More chief business officers see their institutions combining academic programs or sharing administrative functions with a peer. About four in 10 CBOs say their institution is either very (9 percent) or somewhat likely (32 percent) to share administrative functions with another institution in the next five years, while 30 percent say they expect to combine academic programs with another college.
CBOs are split down the middle on whether their institution should combine academic programs with another institution, with solid majorities of business leaders at public master’s and baccalaureate universities and private baccalaureate colleges agreeing.
Lapovsky said she wasn’t surprised at the lack of expressed interest in mergers, given that most of the institutional combinations to date “have not been mergers but rather takeovers of weak schools by strong schools. There have been few recent mergers of equals.”
Academic and Business Continuity
If the COVID-19 pandemic taught colleges and universities anything, it might be the importance of being able to continue operating even in the event of a catastrophic circumstance (a hurricane, a wildfire, a campus shooting). Many institutions have long understood this on the administrative side of the house and have adopted business continuity plans. But the widespread shuttering of campuses in March 2020 has put the idea of academic continuity front and center.
The survey data reveal that about a quarter of institutions had academic continuity plans in place before the pandemic, but they became much more common afterward.
While slightly more than half of CBOs whose institutions had academic continuity plans in place before the pandemic rated those plans as either excellent (19 percent) or good (34 percent), that figure climbed to six in 10 among those who have them now.
Other Findings in the Survey
Endowment growth and changes.
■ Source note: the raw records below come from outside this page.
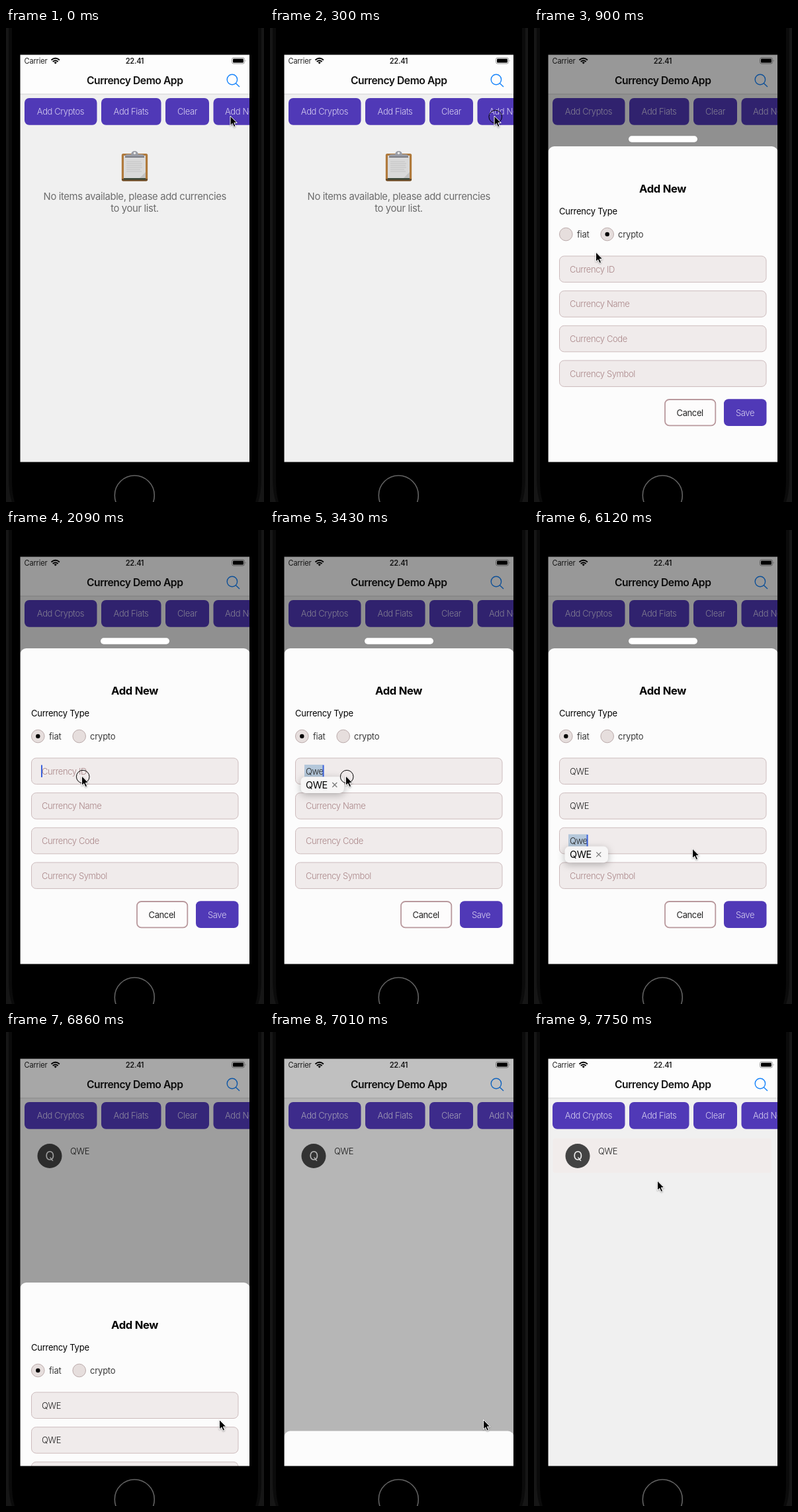
Animation, 390 px wide and 717 px high, one loop 8000 ms. Source, as an HTML page:

```html
<!DOCTYPE html>
<html lang="en">
<head>
<meta charset="utf-8">
<title>Currency Demo App</title>
<style>
  html, body { margin: 0; height: 100%; overflow: hidden; background: #000; }
  svg { display: block; }
  text { font: 400 13px Inter, Roboto, sans-serif; letter-spacing: -.03em; fill: #222; white-space: pre; }
  .mid { text-anchor: middle; }
  .light { font-weight: 300; }
  .loose { letter-spacing: -.018em; }
  .note { font-size: 14.8px; letter-spacing: -.024em; fill: #6c6c6c; }
  .btn { fill: #5039b7; }
  .btn + text { fill: #d5cdf0; font-weight: 300; }
  .field .box { fill: #f0ebeb; stroke: #cdbcbd; }
  .field .hint { fill: #aa8688; }
  .radio { fill: #e6dedd; stroke: #bbabab; }
  .radio + text { fill: #3a3a3a; }
  #popup { filter: drop-shadow(0 3px 6px #0004); }
</style>
</head>
<body>
<svg width="390" height="717" viewBox="0 0 390 717">
  <rect width="390" height="717" fill="#161616"/>
  <path d="M4 0V680Q4 704 9 717H381Q386 704 386 680V0Z" fill="#0b0b0b"/>
  <path d="M9 0V685Q9 704 13 717H377Q381 704 381 685V0Z"/>
  <circle cx="194.3" cy="707" r="30" fill="#000" stroke="#636363" stroke-width="1.6"/>

  <svg x="21" y="40" width="347" height="617" viewBox="21 40 347 617">
    <rect x="21" y="40" width="348" height="618" fill="#f0f0f0"/>
    <rect x="21" y="40" width="348" height="60" fill="#fdfdfd"/>
    <rect x="21" y="99.5" width="348" height="1" fill="#d2d2d2"/>
    <text class="loose" x="27.5" y="54" style="font-size:11.1px">Carrier</text>
    <g fill="none" stroke="#000" stroke-width="2">
      <path d="M68.5 48.6Q74.7 43 80.9 48.6M70.8 51Q74.7 47.6 78.6 51"/>
      <path d="M72.6 52.2Q74.7 50.5 76.8 52.2L74.7 54.6Z" fill="#000" stroke="none"/>
    </g>
    <text class="mid" x="194.5" y="54" style="font-size:11.1px;font-weight:600">22.41</text>
    <rect x="341.5" y="45" width="19" height="9" rx="2.5" fill="none" stroke="#999"/>
    <rect x="343" y="46.4" width="16" height="6.2" rx="1.3"/>
    <path d="M361.8 48v3q1.6-1.5 0-3" fill="#888"/>
    <text class="mid" x="194.7" y="85" style="font-size:15.7px;font-weight:600;fill:#111">Currency Demo App</text>
    <path d="M347.5 83.8L353 89M349.6 78a7.7 7.7 0 1 1-15.4 0a7.7 7.7 0 1 1 15.4 0" fill="none" stroke="#1583fb" stroke-width="1.4"/>

    <rect class="btn" x="28" y="106" width="109.5" height="40.7" rx="7"/><text class="mid" x="82.5" y="131">Add Cryptos</text>
    <rect class="btn" x="144" y="106" width="90.5" height="40.7" rx="7"/><text class="mid" x="189" y="131">Add Fiats</text>
    <rect class="btn" x="241" y="106" width="66" height="40.7" rx="7"/><text class="mid" x="274" y="131">Clear</text>
    <rect class="btn" x="313.5" y="106" width="90" height="40.7" rx="7"/><text x="331" y="131">Add New</text>

    <g id="empty">
      <rect x="174.8" y="190" width="39.4" height="41.5" rx="2.5" fill="#b07a3c"/>
      <path d="M175 228h39v1.5q0 2-2 2h-35q-2 0-2-2z" fill="#6b4a26"/>
      <rect x="178" y="193" width="33" height="34" fill="#d9d9d9"/>
      <path d="M211 218v9h-9z" fill="#c2c2c2"/>
      <path d="M178 227h33v2.5h-33z" fill="#3f4a3c"/>
      <path d="M182 202h22M182 205h24M182 208h23M182 211h24M182 214h21M182 217h23" stroke="#bdbdbd" stroke-width=".8"/>
      <path d="M180 196v-2q0-3 4-3h5q1-5 5.5-5t5.5 5h5q4 0 4 3v2z" fill="#9a9ca4"/>
      <path d="M180 194.5h29v1.5h-29z" fill="#6f7178"/>
      <circle cx="194.5" cy="189.3" r="1.7" fill="#eee"/>
      <text class="mid note" x="194.8" y="260">No items available, please add currencies</text>
      <text class="mid note" x="194.5" y="277.7">to your list.</text>
    </g>

    <g id="row">
      <rect id="card" x="28.5" y="161" width="330.5" height="52" rx="3" fill="#f1eceb"/>
      <circle cx="66" cy="187.5" r="18.5" fill="#434343"/>
      <text class="mid" x="66" y="194" style="font-size:18.5px;fill:#eee">Q</text>
      <text class="light" x="97" y="185">QWE</text>
    </g>

    <rect id="dim" x="21" y="40" width="348" height="618"/>

    <g id="sheet">
      <rect id="handle" x="143" y="163.3" width="104" height="9.4" rx="4.7" fill="#fff"/>
      <rect x="21.5" y="179" width="347" height="500" rx="9" fill="#fcfcfc"/>
      <text class="mid loose" x="194.6" y="249" style="font-size:16.6px;font-weight:700;fill:#000">Add New</text>
      <text class="loose" x="38" y="282" style="fill:#000">Currency Type</text>
      <circle class="radio" cx="48.3" cy="312" r="9.8"/><text class="loose" x="65" y="316.7">fiat</text>
      <circle class="radio" cx="110.7" cy="312" r="9.8"/><text class="loose" x="127" y="316.7">crypto</text>
      <circle id="dot" cy="312" r="3.2"/>
      <g id="fields"></g>
      <rect x="198" y="562" width="76.3" height="39.3" rx="6.5" fill="#fdfcfc" stroke="#b9999d" stroke-width="1.8"/>
      <text class="mid" x="235.7" y="586.5">Cancel</text>
      <rect class="btn" x="287" y="561.3" width="64.5" height="40.7" rx="7"/><text class="mid" x="319" y="586.5">Save</text>
    </g>
    <rect x="21" y="40" width="347.5" height="617" fill="none" stroke="#000"/>
  </svg>

  <g id="cursor">
    <circle id="press" cx="1.7" cy="1.2" r="9.8" fill="none" stroke="#000"/>
    <path d="M0 0V14.5L3.3 11.5L5.6 16.7L8.1 15.6L5.8 10.5H10.3Z" stroke="#fff" style="filter:drop-shadow(0 1px 1px #0005)"/>
  </g>
</svg>

<script>
const LOOP = 8000, TICK = 149, LAST_TICK = 52, FIELD_STEP = 52.65;
const $ = id => document.getElementById(id);
const show = (el, on) => { el.style.visibility = on ? 'visible' : 'hidden'; };
const within = (t, from, to) => t >= from && t < to;

// Key rows are [tick, ...values]
const cursorKeys = [
  [0, 339, 133], [2, 339, 133], [6, 93.5, 339], [8, 64.5, 312.5], [10, 64.5, 312.5],
  [12, 96, 461], [14, 114.5, 372], [25, 114.5, 372], [27, 144.5, 416], [32, 144.5, 416],
  [34, 245.5, 489], [37, 245.5, 489], [38, 239.5, 482], [41, 239.5, 482],
  [43, 322.5, 586.5], [50, 322.5, 586.5], [52, 186.5, 225]
];
const sheetKeys = [[2, 478], [3, 290], [4, 75], [5, 12], [6, 0], [45, 0], [46, 200], [47, 424.5], [48, 490]];
const dimKeys = [[2, 0], [4, .35], [5, .4], [45, .4], [46, .34], [47, .245], [48, .09], [49, 0]];
const cardKeys = [[50, 0], [52, 1]];
const presses = [[1, 3], [9, 10], [14, 15], [23, 25], [27, 28], [34, 36], [43, 45]];

// Ticks at which each field is focused, typed into, corrected and left
const fields = [
  { label: 'ID', focus: 14, type: 17, suggest: 21, caps: 24, done: 25 },
  { label: 'Name', focus: 28, type: 30, suggest: 33, caps: 34, done: 36 },
  { label: 'Code', focus: 36, type: 37, suggest: 41, caps: 44, done: 45 },
  { label: 'Symbol', focus: 99, type: 99, suggest: 99, caps: 99, done: 99 }
];

$('fields').innerHTML = fields.map((f, i) => `
  <g class="field" transform="translate(0 ${i * FIELD_STEP})">
    <rect class="box" x="38.5" y="345" width="312.5" height="39.5" rx="7"/>
    <rect class="selection" x="52" y="355" height="19" fill="#b4c7da"/>
    <text class="value light" x="54" y="369.7"></text>
    <rect class="caret" y="355.5" width="2" height="18.5" fill="#3c62dc"/>
  </g>`).join('') + `
  <g id="popup">
    <rect x="46.5" y="373.3" width="65.5" height="24.7" rx="7" fill="#f7f6f6"/>
    <text x="54" y="390.7" style="font-size:14.5px;fill:#000">QWE</text>
    <path d="M94.3 382l7 7m0-7l-7 7" stroke="#777" stroke-width="1.2"/>
  </g>`;
const fieldNodes = [...document.querySelectorAll('.field')];

function track(keys, t) {
  const next = keys.findIndex(k => k[0] > t);
  if (next === 0) return keys[0].slice(1);
  if (next < 0) return keys[keys.length - 1].slice(1);
  const a = keys[next - 1], b = keys[next];
  const p = (t - a[0]) / (b[0] - a[0]);
  return a.slice(1).map((v, i) => v + (b[i + 1] - v) * p);
}

function drawField(f, node, t) {
  const text = node.querySelector('.value');
  const selection = node.querySelector('.selection');
  const caret = node.querySelector('.caret');
  const typed = t >= f.type;
  const word = 'Qwe'.slice(0, Math.max(0, t - f.type + 1));
  text.textContent = typed ? (t >= f.caps ? word.toUpperCase() : word) : 'Currency ' + f.label;
  text.classList.toggle('hint', !typed);
  const width = typed ? text.getComputedTextLength() : 0;
  selection.setAttribute('width', width + 1.5);
  caret.setAttribute('x', 53 + width);
  show(caret, within(t, f.focus, f.done));
  show(selection, within(t, f.suggest, f.done));
}

function draw(t) {
  $('sheet').setAttribute('transform', `translate(0 ${track(sheetKeys, t)})`);
  $('dim').setAttribute('opacity', track(dimKeys, t)[0]);
  $('card').setAttribute('opacity', track(cardKeys, t)[0]);
  $('dot').setAttribute('cx', t < 10 ? 110.7 : 48.3);
  show($('handle'), within(t, 3, 46));
  show($('empty'), t < 45);
  show($('row'), t >= 45);

  fields.forEach((f, i) => drawField(f, fieldNodes[i], t));
  const active = fields.findIndex(f => within(t, f.suggest, f.done));
  show($('popup'), active >= 0);
  $('popup').setAttribute('transform', `translate(0 ${active * FIELD_STEP})`);

  $('cursor').setAttribute('transform', `translate(${track(cursorKeys, t)})`);
  show($('press'), presses.some(([from, to]) => within(t, from, to)));
}

function loop() {
  draw(Math.min(LAST_TICK, Math.floor(performance.now() % LOOP / TICK)));
  requestAnimationFrame(loop);
}
loop();
</script>
</body>
</html>
```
While the stock market has tumbled in recent months, a majority of business officers whose institutions have endowments said those funds increased during the past year. Sixty percent said their endowments grew significantly (22 percent) or somewhat (38 percent), while just 13 percent said they had decreased. The rest said the funds remained roughly the same size.
About one in seven business officers (14 percent) said their institution had withdrawn funds from its endowment over and above the levels called for under its normal spending policy. Of those, 70 percent said the amount of the unexpected distribution was less than $5 million. A quarter (26 percent) said it was more than that.
Impressions of other campus leaders. Business officers overwhelmingly agree that fellow administrators (91 percent, 59 percent strongly) and trustees (90 percent, 54 percent strongly) at their institutions “are aware of and understand the financial challenges confronting my institution.” But CBOs are more likely than presidents to strongly agree that trustees “get it” (54 percent versus 38 percent of presidents) and less likely to say that about other senior administrators (59 percent versus 70 percent of presidents).
About half of business leaders say that faculty members understand the financial challenges facing their institutions.
Data and analytics as a tool (and impediment). Roughly six in 10 chief business officers say their institution has the data and other information it needs to make informed decisions in a range of areas on their campus. They are most likely to report that their institution has the data it needs to make informed decisions about which academic programs should be eliminated or enhanced (70 percent), but they are the least likely to report that they have the data to gauge the performance of each administrative unit on campus (60 percent).
Business officers are split on whether a lack of data and analytic capacity is an obstacle to their institution’s financial sustainability (37 percent agree, 44 percent disagree).